*** Opening of Records shown ***

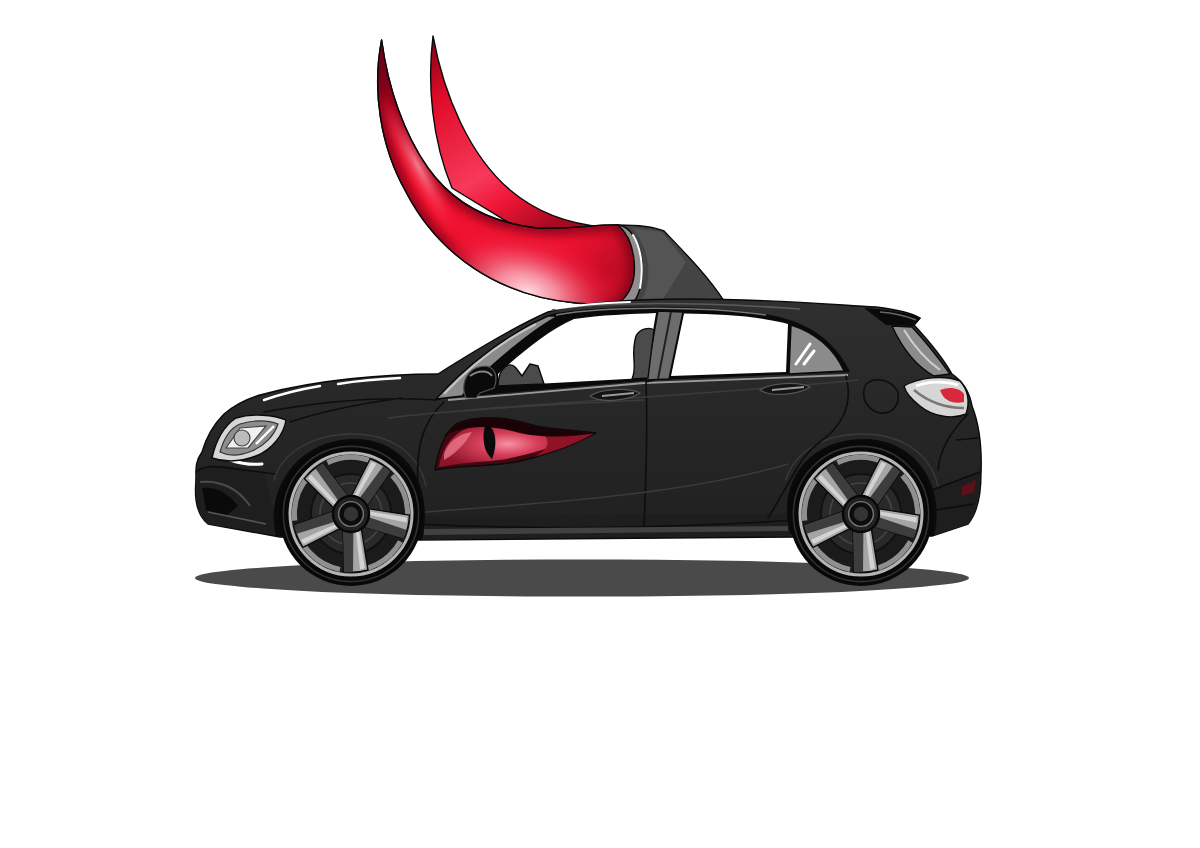
<!DOCTYPE html>
<html lang="en">
<head>
<meta charset="utf-8">
<title>Horned black hatchback</title>
<style>
:root{
  --paper:#ffffff;--ink:#0a0a0a;--body:#272727;--body-low:#1e1e1e;--seam:#0d0d0d;--sheen:#3b3b3b;
  --ground:#4a4a4a;--mount:#444444;--mount-light:#8e8e8e;--glass-grey:#8b8b8b;--pillar:#6d6d6d;
  --chrome:#c9c9c9;--rim:#a9a9a9;--lamp:#d6d6d6;--lamp-red:#d8283c;--seat:#4b4b4b;
}
html,body{margin:0;padding:0;background:var(--paper)}
body{width:1200px;height:848px;overflow:hidden}
.artwork{display:block;width:1200px;height:848px;background:var(--paper)}
.ground{fill:var(--ground)}
.outlined{stroke:var(--ink);stroke-width:.7;stroke-linejoin:round}
.body{fill:url(#bodyPaint)}
.low{fill:var(--body-low)}
.seam{fill:none;stroke:var(--seam);stroke-width:.8;stroke-linecap:round;stroke-linejoin:round}
.crease{fill:none;stroke:var(--sheen);stroke-width:.7;stroke-linecap:round}
.glass{fill:var(--paper)}
.glass-grey{fill:var(--glass-grey)}
.pillar{fill:var(--pillar)}
.seat{fill:var(--seat)}
.dark{fill:var(--ink)}
.mount{fill:var(--mount)}
.mount-light{fill:var(--mount-light)}
.lamp{fill:var(--lamp)}
.lamp-red{fill:var(--lamp-red)}
.glint{fill:none;stroke:#fff;stroke-linecap:round}
</style>
</head>
<body>
<svg class="artwork" viewBox="0 0 600 424" role="img" aria-label="Side view of a black hatchback with red horns on its roof and a red eye on its door">
<defs>
  <linearGradient id="bodyPaint" x1="0" y1="0" x2="0" y2="1">
    <stop offset="0" stop-color="#303030"/><stop offset=".45" stop-color="#272727"/><stop offset="1" stop-color="#202020"/>
  </linearGradient>
  <radialGradient id="frontHornPaint" gradientUnits="userSpaceOnUse" cx="0" cy="0" r="1" gradientTransform="translate(264 146) rotate(18) scale(52 31)">
    <stop offset="0" stop-color="#ffd9df"/><stop offset=".3" stop-color="#f58c9e"/><stop offset=".72" stop-color="#ee2444" stop-opacity=".6"/><stop offset="1" stop-color="#ee0f2e" stop-opacity="0"/>
  </radialGradient>
  <radialGradient id="hornGlow" gradientUnits="userSpaceOnUse" cx="0" cy="0" r="1" gradientTransform="translate(209 83) rotate(62) scale(40 8)">
    <stop offset="0" stop-color="#ff8fa0" stop-opacity=".85"/><stop offset="1" stop-color="#f2112f" stop-opacity="0"/>
  </radialGradient>
  <linearGradient id="hornBase" gradientUnits="userSpaceOnUse" x1="190" y1="20" x2="300" y2="140">
    <stop offset="0" stop-color="#8c0518"/><stop offset=".16" stop-color="#d90a28"/><stop offset=".4" stop-color="#f40f2f"/><stop offset=".85" stop-color="#ee1230"/><stop offset="1" stop-color="#c20c26"/>
  </linearGradient>
  <linearGradient id="rearHornPaint" gradientUnits="userSpaceOnUse" x1="214" y1="20" x2="272" y2="115">
    <stop offset="0" stop-color="#7d0415"/><stop offset=".25" stop-color="#e00b29"/><stop offset=".65" stop-color="#f7395a"/><stop offset=".8" stop-color="#ee1636"/><stop offset="1" stop-color="#a50a20"/>
  </linearGradient>
  <radialGradient id="irisPaint" gradientUnits="userSpaceOnUse" cx="0" cy="0" r="1" gradientTransform="translate(254 222) scale(36 13)">
    <stop offset="0" stop-color="#f592a4"/><stop offset=".4" stop-color="#d8405a"/><stop offset="1" stop-color="#8c1428"/>
  </radialGradient>
  <filter id="hornBlur" x="-10%" y="-10%" width="120%" height="120%"><feGaussianBlur stdDeviation="3"/></filter>
  <path id="frontHorn" d="M190.800 20C186 45 190 73 203 96C219 127 249 148 288 151.500C297 152.200 307 152 312 150C320 142 319 120 309 112.500C299 112 284 115 268 114C244 111 226 101 214 84C202 67 194 44 190.800 20Z"/>
  <clipPath id="frontHornClip"><use href="#frontHorn"/></clipPath>
  <g id="spoke">
    <path d="M-4.500-6L-6.500-28.500A29 29 0 0 1 5.500-28.500L4.500-6Z" fill="#a5a5a5" stroke="#0a0a0a" stroke-width=".7"/>
    <path d="M-.8-6L1-28.900A29 29 0 0 1 5.500-28.500L4.500-6Z" fill="#3d3d3d"/>
    <path d="M-3.400-8L-5-27.500L-2.600-28L-1.800-8Z" fill="#d3d3d3"/>
  </g>
  <g id="wheel">
    <circle r="36" fill="#080808"/>
    <circle r="33.800" fill="none" stroke="#303030" stroke-width=".8"/>
    <circle r="30.500" fill="#1b1b1b" stroke="#b4b4b4" stroke-width="1.500"/>
    <circle r="28.300" fill="none" stroke="#8f8f8f" stroke-width="2.600" stroke-dasharray="24 11.560" transform="rotate(-43)"/>
    <circle r="20" fill="#292929" stroke="#111" stroke-width="1"/>
    <circle r="15.500" fill="none" stroke="#444" stroke-width=".8"/>
    <g transform="rotate(32)">
      <use href="#spoke"/>
      <use href="#spoke" transform="rotate(72)"/>
      <use href="#spoke" transform="rotate(144)"/>
      <use href="#spoke" transform="rotate(216)"/>
      <use href="#spoke" transform="rotate(288)"/>
    </g>
    <circle r="9" fill="#222" stroke="#080808" stroke-width="1.200"/>
    <circle r="6.200" fill="#0c0c0c" stroke="#777" stroke-width=".7"/>
    <circle r="3.600" fill="#343434"/>
  </g>
</defs>

<ellipse class="ground" cx="291" cy="289" rx="193.500" ry="9.300"/>

<g id="horns">
  <path class="outlined" d="M216.500 18C213.500 42 216 70 226 94L262 116L302 113.500C284 112 268 106 255 95C235 78 222 48 216.500 18Z" fill="url(#rearHornPaint)"/>
  <path class="mount outlined" d="M309 112.500C317 112.500 326 113 332 115.500C342 126 354 138 362 150.500L322 154L312 151Z"/>
  <path d="M331 116L343 131L330 152L320 152C327 140 325 124 316 114Z" fill="#545454"/>
  <use href="#frontHorn" class="outlined" fill="url(#hornBase)"/>
  <g clip-path="url(#frontHornClip)">
    <use href="#frontHorn" fill="none" stroke="#6d0213" stroke-width="5" filter="url(#hornBlur)"/>
    <use href="#frontHorn" fill="url(#frontHornPaint)"/>
    <use href="#frontHorn" fill="url(#hornGlow)"/>
  </g>
  <use href="#frontHorn" class="outlined" fill="none"/>
  <path class="mount-light outlined" d="M309 112.500C315 113 320 121 321 131C322 141 319 150 315 153L310 151C316 146 318 139 317 130C316 120 312 115 309 112.500Z"/>
  <path class="glint" d="M316.500 117.500C320.500 124 322 134 320 144" stroke-width="1"/>
</g>

<g id="car-body">
  <path class="body outlined" d="M98 240C98 234 97.500 231 101 226C103 219 106 213 112 207C118 202 124 199 132 197C158 190 192 187 219 187C238 175 258 163 274 156C290 151.500 315 149.500 345 149.500C382 149.500 412 152 438 153.500C446 154.500 455 156 460 159L457 162.500C464 170 472 180 476 187C482 191 485 197 486 203C490 213 491 224 490.500 237C490.500 247 489 256 484 262L466 268L210 270L140 268.500L104 262C99 258 97 250 98 240Z"/>
  <path class="low" d="M98 236C103 230 112 234 132 236L140 268L104 262C99 258 97 250 98 236Z"/>
  <path class="low" d="M209 258L398 257L398 267L210 270Z"/>
  <path class="low" d="M466 245L490 236C490.500 247 489 256 484 262L466 268Z"/>
  <path class="seam" d="M209 262C265 265 340 264 398 260M466 245L490 236M468 255L487 252M98 236C103 231 112 234 138 237"/>
  <path d="M212 264.500L394 263L394 265.500L212 267.500Z" fill="#414141"/>
  <path class="dark" d="M101 244C107 243 114 246 119 253L113 258L103 255Z"/>
  <path d="M100 241C110 240 119 244 125 253" fill="none" stroke="#4b4b4b" stroke-width="1"/>
  <path d="M104 256L133 262" fill="none" stroke="#555" stroke-width=".8"/>
  <path class="dark" d="M138 268C132 242 151 220 176 219.500C203 219 217 242 211 270Z"/>
  <path class="dark" d="M395 267C388 240 405 220 431 219.500C458 219 473 243 467 268Z"/>
  <path class="crease" d="M137 240C141 226 157 217 176 217C195 217 209 226 213 243M393 240C397 226 412 217 431 217C450 217 465 226 469 243"/>
</g>

<g id="windows">
  <path class="dark" d="M218 200C234 184 256 165 276 157C300 152.500 348 152 382 157C402 160 417 169 425 186L326 190L224 199Z"/>
  <path class="glass-grey outlined" d="M218 199.500C232 184 252 168 274 158L279 158C266 165 251 178 238 190L231 198Z"/>
  <path d="M222 197C236 182 252 170 268 162" fill="none" stroke="#c5c5c5" stroke-width="1"/>
  <path class="glass" d="M249 187C260 177 274 165 287 159.500C300 157.500 316 157 328 156.500L322.500 189L249 193Z"/>
  <path class="glass" d="M342 156.800C362 157 382 158.500 394 162L393 186L335.500 188Z"/>
  <path class="pillar outlined" d="M329 155.500L341.500 156L334.500 189.500L323 190Z"/>
  <path d="M335.500 156L329 189.500" fill="none" stroke="#222" stroke-width="1"/>
  <path class="glass-grey outlined" d="M395.500 162.500C407 166 417 174 422 185.500L394.500 187Z"/>
  <path class="glint" d="M398 182L405 172M402 182L407 175.500" stroke-width="1.500"/>
  <path class="seat outlined" d="M318 168C320 164 325 163.500 327 165L324 189L316 189.500C319 183 315 178 318 168Z"/>
  <path class="seat outlined" d="M249 193C249 184 255 180 258 184L261 188L265 182L269 183L272 192Z"/>
  <path d="M278 157.500C302 153 352 153 383 157.500" fill="none" stroke="#777" stroke-width=".7"/>
  <path d="M224 200L322 191.500L424 187.500" fill="none" stroke="#999" stroke-width=".9"/>
  <path d="M276 155C302 150.500 350 151 400 154.500" fill="none" stroke="#5b5b5b" stroke-width=".8"/>
  <path class="glint" d="M278 154.300C290 152.200 302 151.500 315 151" stroke-width="1"/>
</g>

<g id="panels">
  <path class="seam" d="M222 201C210 212 208 226 209 244L211 262M323 191C324 215 323 240 322 263M423 188C427 203 420 214 410 221C400 228 397 238 384 259M323 191L327 190"/>
  <path class="crease" d="M194 209C250 202 350 198 429 190M213 256C265 252 340 248 394 232M225 206C262 203 300 201 322 200"/>
  <path class="seam" d="M132 206C159 201 190 198 218 200M145 211C166 204 186 201 201 199"/>
  <path class="glint" d="M132 200C142 196.500 151 194.500 160 193M169 192C180 190.200 190 189.400 200 189" stroke-width="1.200"/>
  <path class="glint" d="M115 230C121 232 126 232.500 131 232" stroke-width="1.500"/>
  <path class="seam" d="M433 192C438 188 446 190 449 196C450 203 446 207 440 206.500C433 205 430 198 433 192Z"/>
  <g id="door-handles" fill="#141414" stroke="#555" stroke-width=".6">
    <path d="M295 198C300 194.500 314 193.500 320 196.500C315 200 301 202 295 198Z"/>
    <path d="M380 195C385 191.500 399 190.500 405 193.500C400 197 386 199 380 195Z"/>
  </g>
  <path d="M301 198L317 196.500M386 195L402 193.500" stroke="#9a9a9a" stroke-width="1" fill="none"/>
  <path class="dark" d="M232 196C231 188 236 183 243 183C248 184 249 189 247 194L240 196.500L238 199L233 199Z" stroke="#555" stroke-width=".6"/>
  <path d="M235 188C239 185 244 185 246 188" fill="none" stroke="#858585" stroke-width="1"/>
</g>

<g id="headlight">
  <path class="lamp outlined" d="M106 229C108 220 112 213 118 209C126 206.500 137 207.500 143 210C142 217 136 225 128 228C120 231 112 231 106 229Z"/>
  <path d="M110 226C112 219 115 214 120 212C127 210 134 210 139 212C137 218 132 223 126 225.500C120 228 114 228 110 226Z" fill="#8e8e8e" stroke="#333" stroke-width=".6"/>
  <path d="M113 224L120 214L133 213L124 224Z" fill="#f1f1f1" stroke="#444" stroke-width=".6"/>
  <circle cx="121" cy="219" r="4" fill="#bcbcbc" stroke="#444" stroke-width=".6"/>
  <path d="M128 222L137 213" stroke="#fff" stroke-width="1.200"/>
</g>

<g id="rear-end">
  <path class="glass-grey outlined" d="M446 163L456 163.500C463 171 470 180 475 187L467 188C458 183 451 174 446 163Z"/>
  <path d="M452 165C457 173 463 180 470 185" fill="none" stroke="#d0d0d0" stroke-width="1"/>
  <path class="dark" d="M432 154C442 154.500 453 156 460.500 159L457 163L443 162.500Z"/>
  <path d="M440 156C447 156.500 453 158 458 160" fill="none" stroke="#666" stroke-width=".8"/>
  <path class="lamp outlined" d="M452 193C460 188.500 472 187.500 480 190.500C484 195 485 201 483 207C476 210 466 208 460 203C456 200 453 197 452 193Z"/>
  <path class="lamp-red" d="M470 195C475 193 480 194 482 197L482 201C477 202 472 201 470 195Z"/>
  <path d="M457 195C463 200 471 204 482 204" fill="none" stroke="#777" stroke-width="1.200"/>
  <path d="M458 193C465 190.500 473 190.500 479 192.500" fill="none" stroke="#fff" stroke-width="1.300"/>
  <path class="seam" d="M484 207C476 215 470 224 469 235M478 220L489 219"/>
  <path d="M481 243L488 240L487 246L481 248Z" fill="#5b1019"/>
</g>

<g id="door-eye">
  <path class="outlined" d="M217.500 235C219 225 222 217 228 212C240 206.500 256 209 268 213C278 215 289 215 298 216.500C288 222 278 226 266 229C250 234 232 232 217.500 235Z" fill="#430711"/>
  <path d="M219.500 233.500C221 224 226 217 234 214C246 212 262 214 275 218L287 219C276 224 262 228 250 230C240 231 230 231.500 219.500 233.500Z" fill="url(#irisPaint)"/>
  <path d="M270 216C280 218 289 217 297 216.600C286 223 277 225.500 267 228.500C276 224 275 219 270 216Z" fill="#8f1227"/>
  <path class="dark" d="M243 211.500C248 214 249 222 246 229.500C241 225 241 217 243 211.500Z"/>
  <path d="M222 227C224 221 229 217 236 216C233 221 229 226 222 230Z" fill="#ef7c90" opacity=".75"/>
  <path d="M222 218C230 208 246 207 259 211C271 215 284 215 298 216.500C284 219 268 219 256 215.500C244 212.500 232 212.500 222 218Z" fill="#1a0307"/>
</g>

<g id="wheels">
  <use href="#wheel" x="175.500" y="257"/>
  <use href="#wheel" x="430.500" y="257"/>
</g>
</svg>
</body>
</html>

*** Close of Records shown ***

## [Requirement]
Which lines of the data contain "linecap"? Copy them all.

## [Your solution]
.seam{fill:none;stroke:var(--seam);stroke-width:.8;stroke-linecap:round;stroke-linejoin:round}
.crease{fill:none;stroke:var(--sheen);stroke-width:.7;stroke-linecap:round}
.glint{fill:none;stroke:#fff;stroke-linecap:round}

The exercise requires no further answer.